**PROBLEM REQUIREMENTS**
Your answer should be one number, the count of lines in the data that hold "Math".

**GIVEN RECORDS**
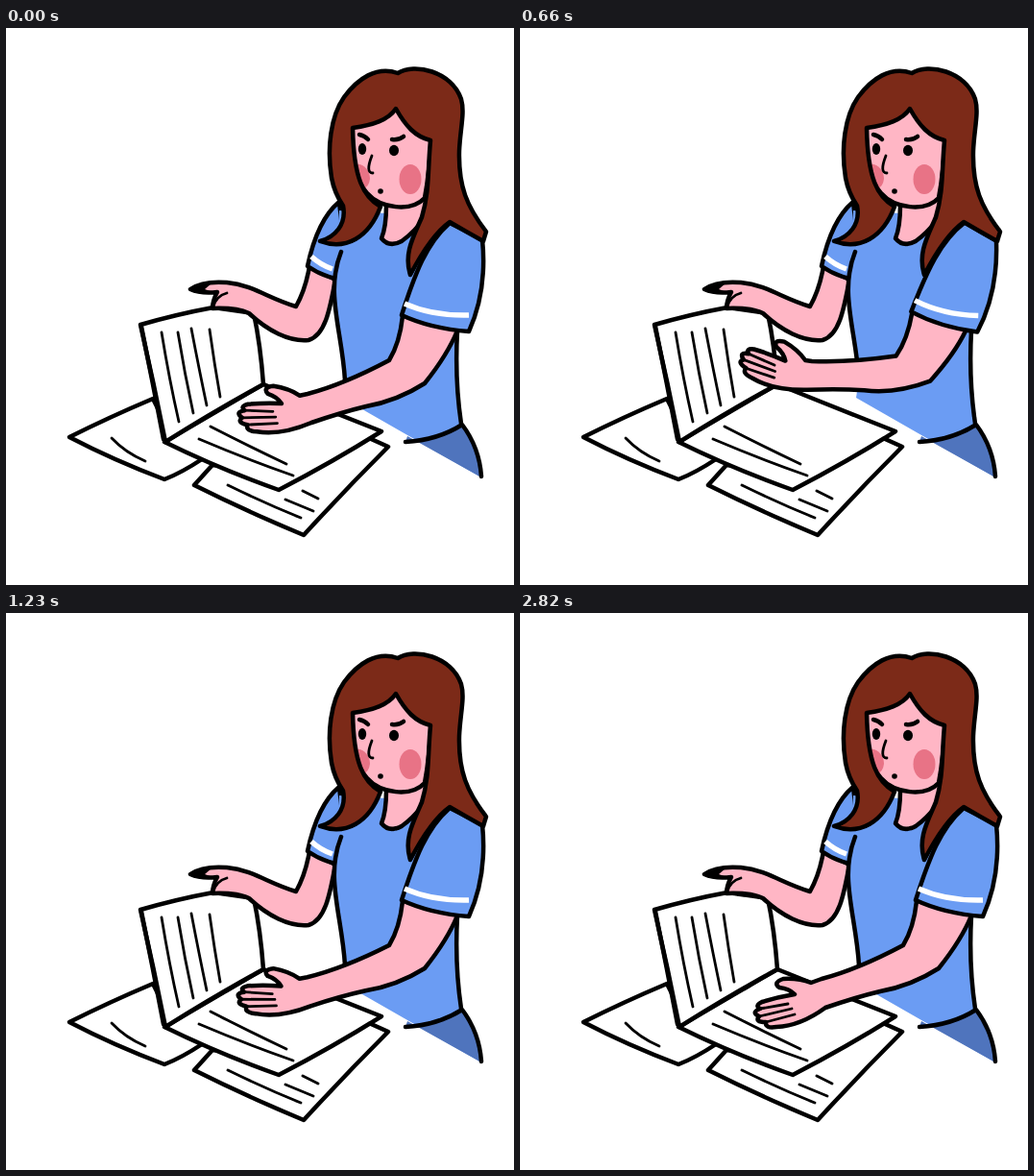
These frames come from a looping animation (529 px wide and 580 px high, 2.85 s). An HTML page:

```html
<!DOCTYPE html>
<html lang="en">
<head>
<meta charset="utf-8">
<title>Reading at the desk</title>
<style>
  html, body { margin: 0; width: 100%; height: 100%; overflow: hidden; background: #fff; }
  svg { display: block; width: 100vw; height: 100vh; }
  path, ellipse { stroke: #000; stroke-width: 4.5; stroke-linecap: round; stroke-linejoin: round; fill: none; }
  .paper { fill: #fff; }
  .skin { fill: #ffb6c5; }
  .shirt { fill: #6b9cf3; }
  .hair { fill: #7c2a18; }
  .skirt { fill: #4f74bd; }
  .cheek { fill: #e87386; }
  .plain { stroke: none; }
  .fine { stroke-width: 2.8; }
  .stripe { stroke: #fff; stroke-width: 5.5; stroke-linecap: butt; }
  .ink { fill: #000; stroke: none; }
</style>
</head>
<body>
<svg viewBox="0 0 529 580">
  <!-- loose sheets -->
  <path class="paper" d="M153 386Q108 405 66 426Q112 450 165 470Q183 463 204 449L170 420Z"/>
  <path class="fine" d="M110 427Q124 442 145 451"/>
  <path class="paper" d="M215 455L196 476Q250 503 310 528Q354 480 398 436L378 427L284 460Z"/>
  <path class="fine" d="M231 476Q270 495 307 510M291 491L320 503M309 482L325 490"/>

  <!-- open booklet -->
  <path class="paper" d="M268 371Q330 396 391 420Q340 452 284 481Q222 459 165 431Z"/>
  <path class="paper" d="M140 309Q178 298 216 291L258 297Q265 330 268 371Q215 400 166 431Q154 370 140 309Z"/>
  <path d="M141 311Q153 370 164 428" stroke-width="5"/>
  <path class="fine" d="M162 317Q170 366 180 410M179 317Q186 360 195 401M193 313Q201 355 209 393M212 314Q217 350 223 384"/>
  <path class="fine" d="M213 415Q250 434 292 454M201 428Q248 448 299 466"/>

  <!-- far arm -->
  <path class="skin" d="M316 248Q312 272 302 290C272 281 258 268 230 265Q205 263 192 272Q203 277 220 275Q215 284 215 292Q240 291 253 297C272 315 295 327 315 325C332 320 337 295 343 262Z"/>
  <path class="fine" d="M230 276Q219 279 216 290"/>
  <path class="ink" d="M190 272Q202 264 214 266L207 272L218 276Q200 279 190 272Z"/>
  <path class="shirt" d="M347 181C330 195 320 220 314 248Q327 257 343 261L352 225Z"/>
  <path class="stripe" d="M318 238Q328 247 340 251"/>

  <!-- torso and skirt -->
  <path class="shirt plain" d="M347 190L430 195L470 215L470 315C468 350 470 385 475 413L495 468L350 385L353 365C350 325 333 275 345 235Z"/>
  <path class="skirt plain" d="M416 431Q448 428 475 413Q493 437 495 468L418 425Z"/>
  <path d="M349 233C332 275 350 315 353 367M470 315C468 350 470 385 474 412M416 431Q450 429 475 413Q493 437 495 467"/>

  <!-- neck and face -->
  <path class="skin" d="M396 184Q396 207 391 219Q399 229 412 222Q426 212 438 195L439 172Z"/>
  <path class="skin" d="M361 98C360 140 363 158 376 172C390 188 422 192 436 177Q441 150 443 112L406 78Z"/>
  <path class="cheek plain" d="M363 142C372 140 379 148 379 157Q378 166 371 168Q365 158 363 142Z"/>
  <ellipse class="cheek plain" cx="421" cy="157.500" rx="11.500" ry="15.500"/>
  <ellipse class="ink" cx="371" cy="126" rx="4.200" ry="6"/>
  <ellipse class="ink" cx="404" cy="127.500" rx="5" ry="5.800"/>
  <ellipse class="ink" cx="390" cy="170" rx="2.800" ry="2.800"/>
  <path d="M368 111Q373 112 377 116M402 116Q409 117 414 113" stroke-width="5"/>
  <path class="fine" d="M381 133Q374 151 382 151"/>

  <!-- near arm -->
  <path id="arm" class="skin"/>
  <path id="fingers" class="fine"/>
  <path id="sleeve" class="shirt"/>
  <path id="stripe" class="stripe"/>

  <!-- hair -->
  <path class="hair" d="M408 47C386 39 366 53 352 72C338 92 334 125 339 156Q342 172 351 185C355 205 342 218 327 222C354 232 378 218 390 186C372 176 362 156 361 104C382 101 398 96 406 84C416 102 426 113 442 117C439 150 441 170 433 197C424 218 414 235 421 257C432 236 445 214 462 202Q479 212 497 222L500 212C480 186 471 165 472 128C473 105 478 88 474 74C464 45 425 36 408 47Z"/>
</svg>
<script>
const LOOP = 2850, STEP = 30;
const SHOULDER = [470, 220], ELBOW = [415, 360], WRIST = [315, 398];

// time, then absolute rotation of upper arm, forearm and hand in degrees
const KEYS = [
  [0, 0, 0, 12],
  [420, 4, 17, 27],
  [900, 2, 13, 35],
  [1230, 0, 1, 13.5],
  [1470, 0, 0, 0],
  [LOOP, 0, 0, 0]
];

const slope = (i, c) => {
  if (i < 1 || i > KEYS.length - 3) return 0;
  const a = KEYS[i - 1], b = KEYS[i + 1];
  return (b[c] - a[c]) / (b[0] - a[0]);
};

// cubic Hermite interpolation of one channel
function angleAt(t, c) {
  let i = 0;
  while (i < KEYS.length - 2 && t >= KEYS[i + 1][0]) i++;
  const a = KEYS[i], b = KEYS[i + 1], h = b[0] - a[0], u = (t - a[0]) / h, v = 1 - u;
  return v * v * (1 + 2 * u) * a[c] + u * u * (3 - 2 * u) * b[c]
    + h * u * v * (v * slope(i, c) - u * slope(i + 1, c));
}

// rotates points around a rest joint that has moved to a new place
function bone(joint, place, degrees) {
  const r = degrees * Math.PI / 180, cos = Math.cos(r), sin = Math.sin(r);
  return (x, y) => {
    const dx = x - joint[0], dy = y - joint[1];
    return [place[0] + dx * cos - dy * sin, place[1] + dx * sin + dy * cos];
  };
}

const setPath = (id, d) => document.getElementById(id).setAttribute('d', d);

function draw(t) {
  const U = bone(SHOULDER, SHOULDER, angleAt(t, 1));
  const F = bone(ELBOW, U(...ELBOW), angleAt(t, 2));
  const H = bone(WRIST, F(...WRIST), angleAt(t, 3));

  setPath('arm', `M${U(413, 300)}Q${U(410, 328)} ${U(399, 346)}
    Q${F(352, 371)} ${F(314, 381)}L${H(303, 385)}
    Q${H(290, 380)} ${H(274, 381)}Q${H(263, 385)} ${H(270, 390)}
    Q${H(280, 391)} ${H(286, 397)}Q${H(268, 400)} ${H(252, 405)}
    Q${H(244, 409)} ${H(250, 412)}Q${H(240, 416)} ${H(249, 420)}
    Q${H(244, 426)} ${H(256, 426)}Q${H(255, 433)} ${H(267, 431)}
    Q${H(292, 430)} ${F(318, 411)}Q${F(350, 400)} ${F(375, 394)}
    Q${F(408, 388)} ${U(436, 370)}Q${U(460, 340)} ${U(470, 315)}`);
  setPath('fingers', `M${H(250, 412)}L${H(279, 407)}
    M${H(249, 420)}L${H(283, 412)}M${H(256, 426)}L${H(286, 418)}`);
  setPath('sleeve', `M${U(462, 203)}C${U(438, 224)} ${U(426, 255)} ${U(412, 299)}
    Q${U(442, 313)} ${U(482, 316)}C${U(496, 285)} ${U(499, 250)} ${U(496, 220)}Z`);
  setPath('stripe', `M${U(415, 287)}Q${U(444, 300)} ${U(482, 299)}`);
}

function tick(now) {
  draw(Math.floor(now % LOOP / STEP) * STEP);
  requestAnimationFrame(tick);
}
draw(0);
requestAnimationFrame(tick);
</script>
</body>
</html>
```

**EXERCISE SOLUTION**
2